Have you ever heard stories about homes that have gotten infested by termites, ants, fleas, and some other kind of bug all at the same time? It's not unusual for homeowners to wonder if bugs travel in packs. While there are some examples of bugs working together in nature (such as ants which protect and "farm" beetles and grubs), most of the pests that invade American homes prefer to keep to themselves.

Some insects are extremely social. Everyone knows that bees and ants live in colonies, for example. Such highly organized insects are known as eusocial. But even non-hive insects flock together. Cockroaches are extremely social animals, and can even suffer from "isolation syndrome". Of course, lonely cockroaches don't rate high on most people's list of things to worry about.

True Traveling Companions

Rodents and fleas travel together on occasion. If a critter such as a raccoon, squirrel, or mouse finds a way to make a nest in your home, then it's almost certainly bringing along fleas for the ride. The good news is that the fleas have very little incentive to wander away from their host. After all, that rodent is literally their meal ticket. However, if the host animal dies, then the fleas will abandon ship. If there are enough of them in the home, this could become a problem for you and your pets.

Mistaken Identity

Our general terms for insects and other pests are actually very broad groupings that can refer to different types of bugs. Cat fleas and dog fleas, for example, are different species (Ctenocephalides felis and Ctenocephalides canis, respectively) though most people would need a microscope to see their differences.

In addition, it's not unusual for one or two types of pest to be mistaken for another. In some areas, worker termites are referred to as "white ants" because most people who find evidence of a colony don't spend time closely examining the critters. While it may look like there are termites and ants simultaneously invading your home, it could just be one or the other.

Common Ground

In many cases where multiple types of pests truly are present, it's not that insects are invading in an organized, friendly fashion, so much as multiple pests can be drawn by the same features (i.e. wood siding that touches the soil, etc.). In addition, the presence of one species of bug often triggers an increase in the number of predatory critters. Damp basement corners can attract insects, and become popular hangouts for spider webs as a result. Similarly, if your home is dealing with a carpenter ant infestation, you may find that predators such as woodpeckers begin raiding your siding in search of an easy snack.
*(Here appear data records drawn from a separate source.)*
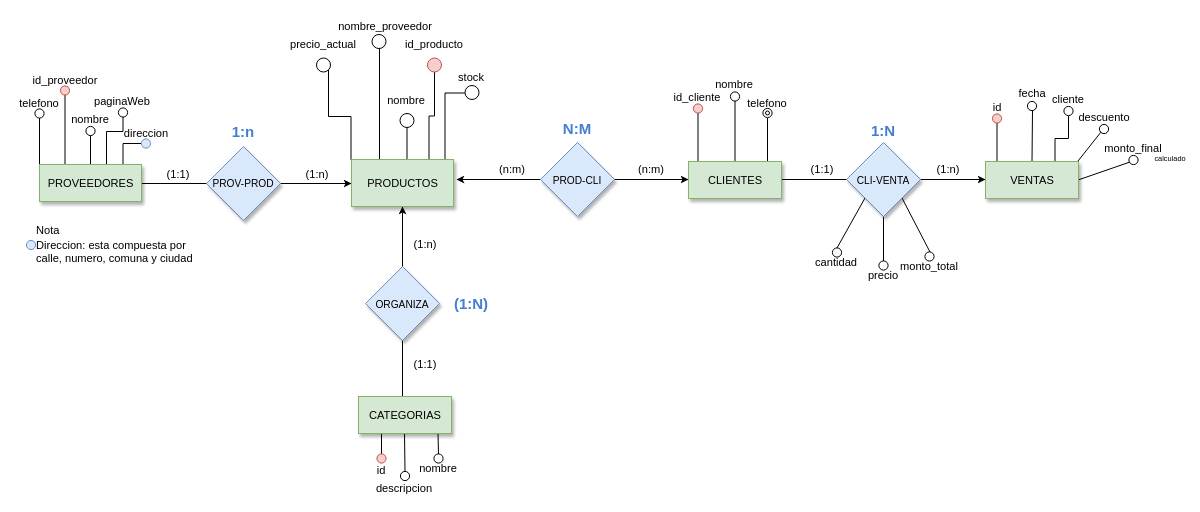
<!DOCTYPE html>
<html lang="es">
<head>
<meta charset="utf-8">
<title>Modelo entidad-relación</title>
<style>
:root {
  --ink: #000;
  --paper: #fff;
  --entity-fill: #d5e8d4;
  --entity-line: #82b366;
  --relation-fill: #dae8fc;
  --relation-line: #6c8ebf;
  --key-fill: #f8cecc;
  --key-line: #b85450;
  --ratio: #437dd4;
}
* { box-sizing: border-box; margin: 0; }
html, body { width: 1200px; height: 512px; overflow: hidden; background: var(--paper); }
.diagram {
  position: relative; width: 1200px; height: 512px; overflow: hidden;
  color: var(--ink); font: 11.1px/13px "Liberation Sans", Arial, sans-serif;
}
.shapes { position: absolute; left: 0; top: 0; }
.links { fill: none; stroke: var(--ink); stroke-width: 1; }
.arrow { fill: var(--ink); }
.relations { fill: var(--relation-fill); stroke: var(--relation-line); filter: url(#soft-shadow); }
.attributes { fill: var(--paper); stroke: var(--ink); }
.attributes .key { fill: var(--key-fill); stroke: var(--key-line); }
.attributes .composite { fill: var(--relation-fill); stroke: var(--relation-line); }
.entity {
  position: absolute; display: flex; align-items: center; justify-content: center;
  background: var(--entity-fill); border: 1px solid var(--entity-line);
  box-shadow: 2px 3px 3px rgba(0, 0, 0, .3);
}
.label, .relation, .cardinality, .ratio {
  position: absolute; transform: translate(-50%, -50%); white-space: nowrap;
}
.relation { font-size: 10.2px; }
.ratio { color: var(--ratio); font-size: 15px; line-height: 18px; font-weight: 700; }
.derived { font-size: 7.4px; line-height: 9px; }
.note { position: absolute; left: 36px; top: 224px; line-height: 13.2px; white-space: nowrap; }
.note p + p { margin-top: 2px; }
</style>
</head>
<body>
<main class="diagram">
  <svg class="shapes" width="1200" height="512" viewBox="0 0 1200 512" aria-hidden="true">
    <defs>
      <filter id="soft-shadow" x="-5%" y="-5%" width="110%" height="115%">
        <feDropShadow dx="2" dy="3" stdDeviation="1.5" flood-color="#000" flood-opacity=".3"/>
      </filter>
      <marker id="arrowhead" viewBox="0 0 8 8" refX="7.5" refY="4" markerWidth="8" markerHeight="8" markerUnits="userSpaceOnUse" orient="auto">
        <path class="arrow" d="M0 0 8 4 0 8 2 4z"/>
      </marker>
      <path id="diamond" d="M0-37 37 0 0 37-37 0z"/>
    </defs>

    <g class="links relation-links">
      <path d="M141 183.5H207"/>
      <path d="M280 183.5H351" marker-end="url(#arrowhead)"/>
      <path d="M541 179.5H457" marker-end="url(#arrowhead)"/>
      <path d="M614 179.5H688" marker-end="url(#arrowhead)"/>
      <path d="M781 179.5H847"/>
      <path d="M920 179.5H985" marker-end="url(#arrowhead)"/>
      <path d="M402.5 267V207" marker-end="url(#arrowhead)"/>
      <path d="M402.5 340V397"/>
    </g>

    <g class="links attribute-links">
      <path d="M39.5 118V165M65 95V165M90.5 135V165M123 117V131.5H106.5V165M141 143.5H123V165"/>
      <path d="M328.5 70V116.5H351V160M379.5 48V160M407 127V160M434.5 72V116H429V160M465 93H445V160"/>
      <path d="M698 113V162M735 101V162M767.5 118V162"/>
      <path d="M997 123V162M1032.5 110 1032 162M1068.5 116V138.5H1055V162M1101 132 1078 161M1130 162 1078 180"/>
      <path d="M865 198 837 248M883.5 216V261M902 198 930 252"/>
      <path d="M381.5 433V454M404.5 433 405 472M438 433 438.5 454"/>
    </g>

    <g class="relations">
      <use href="#diamond" x="243.5" y="183.5"/>
      <use href="#diamond" x="577.5" y="179.5"/>
      <use href="#diamond" x="883.5" y="179.5"/>
      <use href="#diamond" x="402.5" y="303.5"/>
    </g>

    <g class="attributes">
      <g id="proveedor-attributes">
        <circle cx="39.5" cy="113.5" r="4.6"/>
        <circle class="key" cx="65" cy="90.5" r="4.6"/>
        <circle cx="90.5" cy="131" r="4.6"/>
        <circle cx="123" cy="112.5" r="4.6"/>
        <circle class="composite" cx="146" cy="143.5" r="4.6"/>
        <circle class="composite" cx="31" cy="245" r="4.6"/>
      </g>
      <g id="producto-attributes">
        <circle cx="323.5" cy="65" r="7"/>
        <circle cx="379" cy="41.5" r="7"/>
        <circle cx="407" cy="120.5" r="7"/>
        <circle class="key" cx="434.5" cy="65" r="7"/>
        <circle cx="472" cy="92.5" r="7"/>
      </g>
      <g id="cliente-attributes">
        <circle class="key" cx="698" cy="108.5" r="4.6"/>
        <circle cx="735" cy="96.5" r="4.6"/>
        <circle cx="767.5" cy="113" r="4.6"/>
        <circle cx="767.5" cy="113" r="2"/>
      </g>
      <g id="venta-attributes">
        <circle class="key" cx="997" cy="118.5" r="4.6"/>
        <circle cx="1032" cy="106" r="4.6"/>
        <circle cx="1068.5" cy="111" r="4.6"/>
        <circle cx="1104" cy="129" r="4.6"/>
        <circle cx="1133.5" cy="160" r="4.6"/>
      </g>
      <g id="cli-venta-attributes">
        <circle cx="837" cy="252.5" r="4.6"/>
        <circle cx="883.5" cy="265.5" r="4.6"/>
        <circle cx="929.5" cy="256.5" r="4.6"/>
      </g>
      <g id="categoria-attributes">
        <circle class="key" cx="381.5" cy="458.5" r="4.6"/>
        <circle cx="405" cy="476" r="4.6"/>
        <circle cx="438.5" cy="458.5" r="4.6"/>
      </g>
    </g>
  </svg>

  <div class="entity" style="left:39px;top:164px;width:103px;height:38px">PROVEEDORES</div>
  <div class="entity" style="left:351px;top:159px;width:103px;height:48px">PRODUCTOS</div>
  <div class="entity" style="left:688px;top:161px;width:94px;height:38px">CLIENTES</div>
  <div class="entity" style="left:985px;top:161px;width:94px;height:38px">VENTAS</div>
  <div class="entity" style="left:358px;top:396px;width:94px;height:38px">CATEGORIAS</div>

  <span class="relation" style="left:243px;top:183px">PROV-PROD</span>
  <span class="relation" style="left:577px;top:180px">PROD-CLI</span>
  <span class="relation" style="left:883px;top:180px">CLI-VENTA</span>
  <span class="relation" style="left:402px;top:304px">ORGANIZA</span>

  <span class="ratio" style="left:243px;top:132px">1:n</span>
  <span class="ratio" style="left:577px;top:129px">N:M</span>
  <span class="ratio" style="left:883px;top:131px">1:N</span>
  <span class="ratio" style="left:471px;top:304px">(1:N)</span>

  <span class="cardinality" style="left:178px;top:174px">(1:1)</span>
  <span class="cardinality" style="left:317px;top:174px">(1:n)</span>
  <span class="cardinality" style="left:512px;top:169px">(n:m)</span>
  <span class="cardinality" style="left:651px;top:169px">(n:m)</span>
  <span class="cardinality" style="left:822px;top:169px">(1:1)</span>
  <span class="cardinality" style="left:948px;top:169px">(1:n)</span>
  <span class="cardinality" style="left:425px;top:244px">(1:n)</span>
  <span class="cardinality" style="left:425px;top:364px">(1:1)</span>

  <span class="label" style="left:65px;top:80px">id_proveedor</span>
  <span class="label" style="left:39px;top:103px">telefono</span>
  <span class="label" style="left:90px;top:119px">nombre</span>
  <span class="label" style="left:122px;top:101px">paginaWeb</span>
  <span class="label" style="left:146px;top:133px">direccion</span>

  <span class="label" style="left:323px;top:44px">precio_actual</span>
  <span class="label" style="left:385px;top:26px">nombre_proveedor</span>
  <span class="label" style="left:434px;top:44px">id_producto</span>
  <span class="label" style="left:406px;top:100px">nombre</span>
  <span class="label" style="left:471px;top:77px">stock</span>

  <span class="label" style="left:697px;top:97px">id_cliente</span>
  <span class="label" style="left:734px;top:84px">nombre</span>
  <span class="label" style="left:767px;top:103px">telefono</span>

  <span class="label" style="left:997px;top:107px">id</span>
  <span class="label" style="left:1032px;top:93px">fecha</span>
  <span class="label" style="left:1068px;top:99px">cliente</span>
  <span class="label" style="left:1104px;top:117px">descuento</span>
  <span class="label" style="left:1133px;top:148px">monto_final</span>
  <span class="label derived" style="left:1170px;top:158px">calculado</span>

  <span class="label" style="left:836px;top:262px">cantidad</span>
  <span class="label" style="left:883px;top:275px">precio</span>
  <span class="label" style="left:929px;top:266px">monto_total</span>

  <span class="label" style="left:381px;top:470px">id</span>
  <span class="label" style="left:404px;top:488px">descripcion</span>
  <span class="label" style="left:438px;top:468px">nombre</span>

  <aside class="note">
    <p>Nota</p>
    <p>Direccion: esta compuesta por<br>calle, numero, comuna y ciudad</p>
  </aside>
</main>
</body>
</html>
Often you'll find that if you deal with the issues that drew in one type of pest, you're also eradicating the source of any other infestations. To get a more thorough breakdown of what can be done to deal with all the different types of pests on your property, contact the pros. Trained experts will be able to assess the level of your problem. They'll take measures to eliminate the bugs - and their buddies.